INPUT RECORDS Block Start

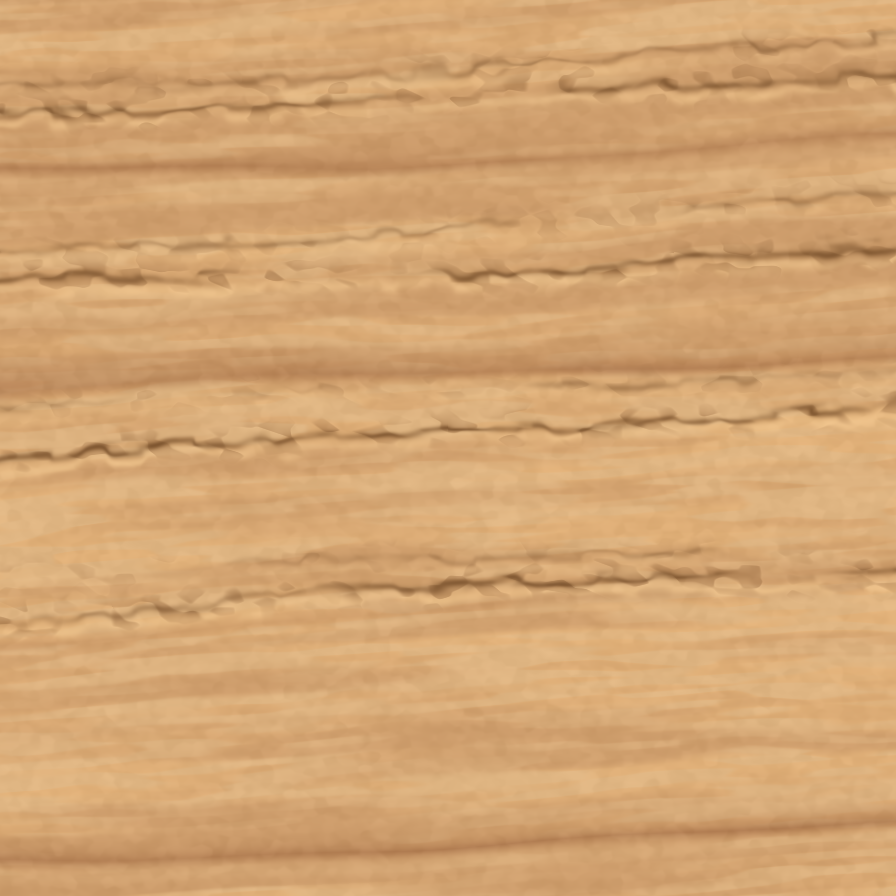
A WebGL 1 fragment shader for this texture:

```glsl
precision highp float;
uniform vec2 u_resolution;

float hash(vec2 c) {
  return fract(sin(dot(c, vec2(127.1, 311.7))) * 43758.5);
}

// Smooth cellular noise: random cell values blended by distance
float cells(vec2 p) {
  float total = 0.0;
  float weights = 0.0;
  for (int j = -1; j <= 1; j++) {
    for (int i = -1; i <= 1; i++) {
      vec2 cell = floor(p) + vec2(float(i), float(j));
      vec2 d = p - cell - vec2(hash(cell + 19.0), hash(cell + 57.0));
      float w = exp(-6.0 * dot(d, d));
      total += w * hash(cell);
      weights += w;
    }
  }
  return total / weights;
}

float ridge(float d, float width) {
  return exp(-d * d / (width * width));
}

void main() {
  vec2 p = gl_FragCoord.xy / u_resolution;

  // Height across the grain, which rises gently to the right
  float v = p.y - 0.05 * p.x + 0.005 * sin(p.x * 5.0 + p.y * 7.0)
          + 0.0015 * sin(p.x * 19.0 - p.y * 23.0);

  float patches = cells(vec2(p.x * 2.0, v * 8.0));
  float fibre = cells(vec2(p.x * 2.5, v * 42.0));
  float fine = cells(vec2(p.x * 12.0, v * 125.0));
  float grain = cells(p * vec2(85.0, 110.0));
  float speckle = cells(vec2(p.x * 48.0 + v * 25.0, v * 85.0));
  float ragged = cells(vec2(p.x * 32.0, v * 40.0));
  float breaks = cells(vec2(p.x * 5.0, v * 26.0));

  // Pale wood with streaks
  vec3 tan_ = vec3(0.805, 0.615, 0.422);
  vec3 honey = vec3(0.885, 0.695, 0.475);
  vec3 cream = vec3(0.875, 0.71, 0.51);
  float tone = 0.3 * patches + 0.45 * fibre + 0.25 * fine
             + 0.1 * cos((v - 0.2) * 6.2);
  vec3 color = mix(tan_, mix(honey, cream, smoothstep(0.3, 0.7, fine)),
                   smoothstep(0.2, 0.68, tone));

  // Soft brown growth bands, crisp below and fading above
  for (int i = 0; i < 4; i++) {
    float n = float(i);
    float d = v - 0.04 - 0.255 * n + 0.012 * sin(n * 2.0 + p.x * 2.0)
            + 0.006 * (fibre - 0.5);
    float band = smoothstep(-0.014, 0.003, d)
               * exp(-max(d, 0.0) / (0.008 + 0.018 * patches));
    float strength = (0.65 + 0.35 * cos(n * 2.6)) * (0.65 + 0.5 * breaks);
    color = mix(color, vec3(0.65, 0.44, 0.28), 0.95 * band * strength);
    color = mix(color, cream, 0.35 * ridge(d + 0.02, 0.008) * strength);
  }

  // Paired rows of ragged open pores with lit lower lips
  for (int i = 0; i < 8; i++) {
    float n = float(i);
    float row = 0.31 + 0.185 * floor(n / 2.0) + 0.042 * mod(n, 2.0);
    float d = v - row - 0.008 * sin(n * 2.3 + p.x * 2.5)
            + 0.014 * (ragged - 0.5);
    float strength = 0.7 + 0.3 * cos(n * 3.0);
    float open = strength * smoothstep(0.25, 0.6, breaks);
    float halo = strength * ridge(d, 0.016);
    color = mix(color, vec3(0.94, 0.77, 0.55),
                0.6 * strength * ridge(d + 0.011, 0.007) * (0.4 + ragged));
    color = mix(color, vec3(0.62, 0.44, 0.27),
                0.55 * halo * smoothstep(0.55, 0.8, speckle));
    color = mix(color, vec3(0.5, 0.34, 0.19),
                0.85 * open * ridge(d, 0.0042) * (0.4 + 0.8 * speckle));
  }

  color += 0.035 * (grain - 0.5) + 0.02 * (speckle - 0.5);
  gl_FragColor = vec4(clamp(color, 0.0, 1.0), 1.0);
}
```
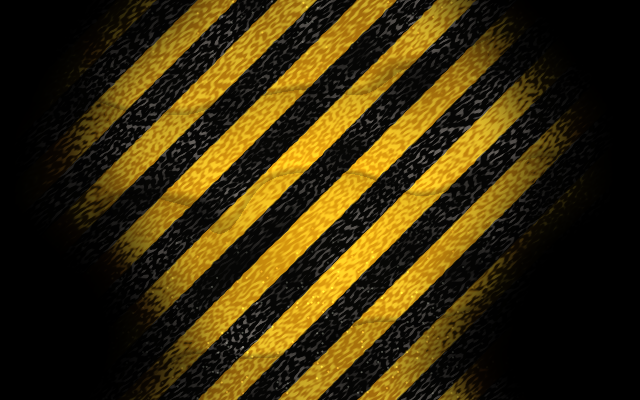
Give the GLSL for this pattern, as a WebGL 1 fragment shader.

```glsl
precision highp float;
// Worn black and yellow hazard stripes on glittering folded cloth, fading to black.

uniform vec2 u_resolution;

const float TAU = 6.2831853;

float hash(vec2 p) {
  vec3 q = fract(p.xyx * 0.1031);
  q += dot(q, q.yzx + 33.33);
  return fract((q.x + q.y) * q.z);
}

// Dot of the offset with a random unit gradient; the lattice wraps at period.
float corner(vec2 cell, vec2 offset, vec2 period) {
  float angle = TAU * hash(mod(cell, period) + 7.0);
  return dot(vec2(cos(angle), sin(angle)), offset);
}

float gradientNoise(vec2 p, vec2 period) {
  vec2 i = floor(p), f = p - i;
  vec2 w = f * f * f * (f * (f * 6.0 - 15.0) + 10.0);
  vec2 e = vec2(1.0, 0.0);
  float low = mix(corner(i, f, period), corner(i + e, f - e, period), w.x);
  float high = mix(corner(i + e.yx, f - e.yx, period),
                   corner(i + 1.0, f - 1.0, period), w.x);
  return mix(low, high, w.y);
}

// Slanted flecks of the weave; the shear is a whole number of noise periods.
float weave(vec2 uv, float drift) {
  vec2 p = vec2(160.0 * uv.x - 80.0 * uv.y, 80.0 * uv.y) + drift;
  return gradientNoise(p, vec2(80.0));
}

// Sparse round glints, one candidate per cell.
float glints(vec2 uv) {
  vec2 grid = vec2(128.0, 80.0);
  vec2 cell = mod(floor(uv * grid), grid);
  vec2 centre = 0.3 + 0.4 * vec2(hash(cell + 3.0), hash(cell + 51.0));
  float dist = length(fract(uv * grid) - centre);
  return step(0.91, hash(cell)) * (1.0 - smoothstep(0.08, 0.32, dist));
}

void main() {
  vec2 uv = gl_FragCoord.xy / u_resolution;
  float broad = gradientNoise(uv * vec2(4.0, 3.0), vec2(4.0, 3.0));
  float patches = gradientNoise(uv * vec2(9.0, 6.0) + 0.5, vec2(9.0, 6.0));
  float grain = weave(uv, 3.0 * broad);

  // Cloth folds
  float fold = fract(3.0 * uv.y - uv.x + 0.7 * broad + 0.12 * patches);
  float shade = mix(0.72, 1.08, smoothstep(0.0, 0.1, fold) * (1.0 - 0.55 * fold) + 0.2 * patches);

  // Pool of light, wider above the middle
  float reach = 0.37 + 0.08 * cos(TAU * (uv.y - 0.62)) + 0.05 * broad;
  float side = abs(uv.x - 0.49);
  float light = 1.0 - smoothstep(reach - 0.2, min(reach + 0.04, 0.48), side);
  float core = 1.0 - smoothstep(0.05, 0.4, length((uv - vec2(0.5, 0.48)) * vec2(1.0, 0.7)));

  // Eight stripes across, five down
  float phase = fract(8.0 * uv.x - 5.0 * uv.y - 0.715 + 0.5) - 0.5;
  float aa = 9.0 / u_resolution.x;
  float stripe = 1.0 - smoothstep(-aa, aa, abs(phase) - 0.245 + 0.025 * grain);

  // Black cloth with grey threads
  float threads = smoothstep(-0.02, 0.38, grain);
  float density = clamp(0.75 - 0.35 * core + 0.9 * patches + 0.25 * (uv.y - uv.y * uv.y), 0.1, 1.0);
  vec3 cloth = mix(vec3(0.025, 0.025, 0.02), vec3(0.43, 0.41, 0.39), threads * density);

  // Yellow paint, breaking into flecks and rust where it fades
  float gleam = smoothstep(-0.3, 0.35, grain + 0.3 * patches);
  vec3 paint = mix(vec3(0.74, 0.49, 0.06), vec3(0.96, 0.81, 0.2), gleam);
  paint = mix(paint, vec3(0.99, 0.74, 0.06), 0.4 * core);
  float rust = (1.0 - smoothstep(0.1, 0.55, light)) * smoothstep(-0.15, 0.3, patches);
  paint = mix(paint, vec3(0.5, 0.13, 0.04), 0.75 * rust);
  float cover = smoothstep(-0.25, 0.25, grain + 1.8 * light - 0.65);
  paint *= mix(0.3, 1.0, cover);

  vec3 color = mix(cloth, paint, stripe) * shade * light * mix(0.82, 1.08, core);

  // Scattered glitter, strongest low down
  float glitter = glints(uv) * (0.5 + 0.5 * cos(TAU * (uv.y - 0.14)));
  color += glitter * light * mix(vec3(0.3, 0.31, 0.28), vec3(0.3, 0.28, 0.12), stripe);

  gl_FragColor = vec4(clamp(color, 0.0, 1.0), 1.0);
}
```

INPUT RECORDS Block End

TASK GOAL: Wherever a line above contains the string "return", copy that line.

ANSWER FOR THE TASK:
  return fract(sin(dot(c, vec2(127.1, 311.7))) * 43758.5);
  return total / weights;
  return exp(-d * d / (width * width));
  return fract((q.x + q.y) * q.z);
  return dot(vec2(cos(angle), sin(angle)), offset);
  return mix(low, high, w.y);
  return gradientNoise(p, vec2(80.0));
  return step(0.91, hash(cell)) * (1.0 - smoothstep(0.08, 0.32, dist));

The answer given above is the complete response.